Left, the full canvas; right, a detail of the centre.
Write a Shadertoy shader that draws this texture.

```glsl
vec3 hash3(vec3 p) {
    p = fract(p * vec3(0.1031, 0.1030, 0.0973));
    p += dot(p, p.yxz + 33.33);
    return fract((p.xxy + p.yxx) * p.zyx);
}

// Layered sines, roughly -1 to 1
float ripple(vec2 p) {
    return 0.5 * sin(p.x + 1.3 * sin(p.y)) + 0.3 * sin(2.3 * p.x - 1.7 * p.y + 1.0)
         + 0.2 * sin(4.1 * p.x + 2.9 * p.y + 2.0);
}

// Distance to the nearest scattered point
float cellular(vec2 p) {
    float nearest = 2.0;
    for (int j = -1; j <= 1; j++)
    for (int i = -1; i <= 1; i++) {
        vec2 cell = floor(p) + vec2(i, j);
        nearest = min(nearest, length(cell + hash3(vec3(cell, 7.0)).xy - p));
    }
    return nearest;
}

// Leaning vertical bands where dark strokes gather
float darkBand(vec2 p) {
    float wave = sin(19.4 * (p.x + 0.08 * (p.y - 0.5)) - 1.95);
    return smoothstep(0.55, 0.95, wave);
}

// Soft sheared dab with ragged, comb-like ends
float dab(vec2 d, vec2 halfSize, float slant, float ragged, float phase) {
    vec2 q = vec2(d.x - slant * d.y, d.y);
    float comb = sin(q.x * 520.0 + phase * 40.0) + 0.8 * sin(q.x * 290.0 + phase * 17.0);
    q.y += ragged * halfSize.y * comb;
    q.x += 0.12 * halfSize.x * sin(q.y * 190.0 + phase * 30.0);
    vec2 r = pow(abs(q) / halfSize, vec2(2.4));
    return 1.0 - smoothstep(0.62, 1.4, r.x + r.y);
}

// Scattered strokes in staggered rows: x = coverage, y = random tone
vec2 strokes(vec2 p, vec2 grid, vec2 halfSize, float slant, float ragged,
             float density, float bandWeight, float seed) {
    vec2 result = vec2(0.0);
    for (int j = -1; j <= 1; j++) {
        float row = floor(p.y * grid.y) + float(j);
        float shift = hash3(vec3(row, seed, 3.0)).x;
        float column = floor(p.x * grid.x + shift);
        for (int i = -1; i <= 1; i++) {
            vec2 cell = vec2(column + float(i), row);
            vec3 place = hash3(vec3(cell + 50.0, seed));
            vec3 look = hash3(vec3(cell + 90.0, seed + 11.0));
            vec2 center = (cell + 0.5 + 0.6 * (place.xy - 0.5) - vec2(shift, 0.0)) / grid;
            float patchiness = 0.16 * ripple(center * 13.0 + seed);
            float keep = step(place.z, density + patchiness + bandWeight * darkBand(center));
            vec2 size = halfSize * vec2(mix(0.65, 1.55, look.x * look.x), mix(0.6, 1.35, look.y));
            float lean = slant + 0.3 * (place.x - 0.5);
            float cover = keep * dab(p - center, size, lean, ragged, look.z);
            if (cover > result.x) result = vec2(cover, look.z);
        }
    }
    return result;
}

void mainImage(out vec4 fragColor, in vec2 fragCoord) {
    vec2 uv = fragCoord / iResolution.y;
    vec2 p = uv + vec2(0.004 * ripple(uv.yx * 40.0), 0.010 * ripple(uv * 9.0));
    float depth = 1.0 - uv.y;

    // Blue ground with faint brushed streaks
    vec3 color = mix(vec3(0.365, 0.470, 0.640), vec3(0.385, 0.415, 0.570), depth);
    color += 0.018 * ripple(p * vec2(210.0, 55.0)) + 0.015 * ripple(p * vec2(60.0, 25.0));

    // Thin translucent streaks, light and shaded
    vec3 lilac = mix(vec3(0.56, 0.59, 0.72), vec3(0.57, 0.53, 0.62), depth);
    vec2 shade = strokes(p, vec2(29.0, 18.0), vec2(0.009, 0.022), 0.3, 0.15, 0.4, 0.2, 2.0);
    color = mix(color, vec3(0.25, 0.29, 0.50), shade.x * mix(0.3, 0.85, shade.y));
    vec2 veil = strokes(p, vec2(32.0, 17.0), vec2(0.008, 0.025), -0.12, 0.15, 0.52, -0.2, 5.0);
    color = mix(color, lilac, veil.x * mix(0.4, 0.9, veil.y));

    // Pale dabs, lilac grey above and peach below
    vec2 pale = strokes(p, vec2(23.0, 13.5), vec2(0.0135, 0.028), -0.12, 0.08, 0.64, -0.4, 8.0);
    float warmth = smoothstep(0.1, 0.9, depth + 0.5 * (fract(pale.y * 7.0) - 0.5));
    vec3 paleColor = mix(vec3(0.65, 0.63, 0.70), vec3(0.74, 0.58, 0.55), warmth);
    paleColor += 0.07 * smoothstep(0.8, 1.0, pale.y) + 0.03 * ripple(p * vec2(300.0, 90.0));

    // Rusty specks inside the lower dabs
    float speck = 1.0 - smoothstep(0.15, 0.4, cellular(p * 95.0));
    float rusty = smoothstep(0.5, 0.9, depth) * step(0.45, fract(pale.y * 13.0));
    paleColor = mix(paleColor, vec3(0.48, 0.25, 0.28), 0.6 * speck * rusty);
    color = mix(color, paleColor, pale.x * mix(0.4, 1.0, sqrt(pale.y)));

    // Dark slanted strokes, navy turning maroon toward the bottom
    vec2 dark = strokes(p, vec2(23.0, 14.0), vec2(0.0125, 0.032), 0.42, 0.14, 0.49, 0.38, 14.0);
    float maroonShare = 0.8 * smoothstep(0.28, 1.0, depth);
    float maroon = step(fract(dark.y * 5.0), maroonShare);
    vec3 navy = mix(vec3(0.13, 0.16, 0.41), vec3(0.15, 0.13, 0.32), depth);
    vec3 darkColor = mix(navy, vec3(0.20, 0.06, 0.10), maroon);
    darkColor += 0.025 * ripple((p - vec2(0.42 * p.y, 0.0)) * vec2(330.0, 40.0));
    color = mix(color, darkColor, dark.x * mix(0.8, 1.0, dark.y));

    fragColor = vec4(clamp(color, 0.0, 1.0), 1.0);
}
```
=-=-=-=-=
* [What you will do]:
Which lines of the data hold the string "darkColor"? Return each of them.

* [Response below]:
    vec3 darkColor = mix(navy, vec3(0.20, 0.06, 0.10), maroon);
    darkColor += 0.025 * ripple((p - vec2(0.42 * p.y, 0.0)) * vec2(330.0, 40.0));
    color = mix(color, darkColor, dark.x * mix(0.8, 1.0, dark.y));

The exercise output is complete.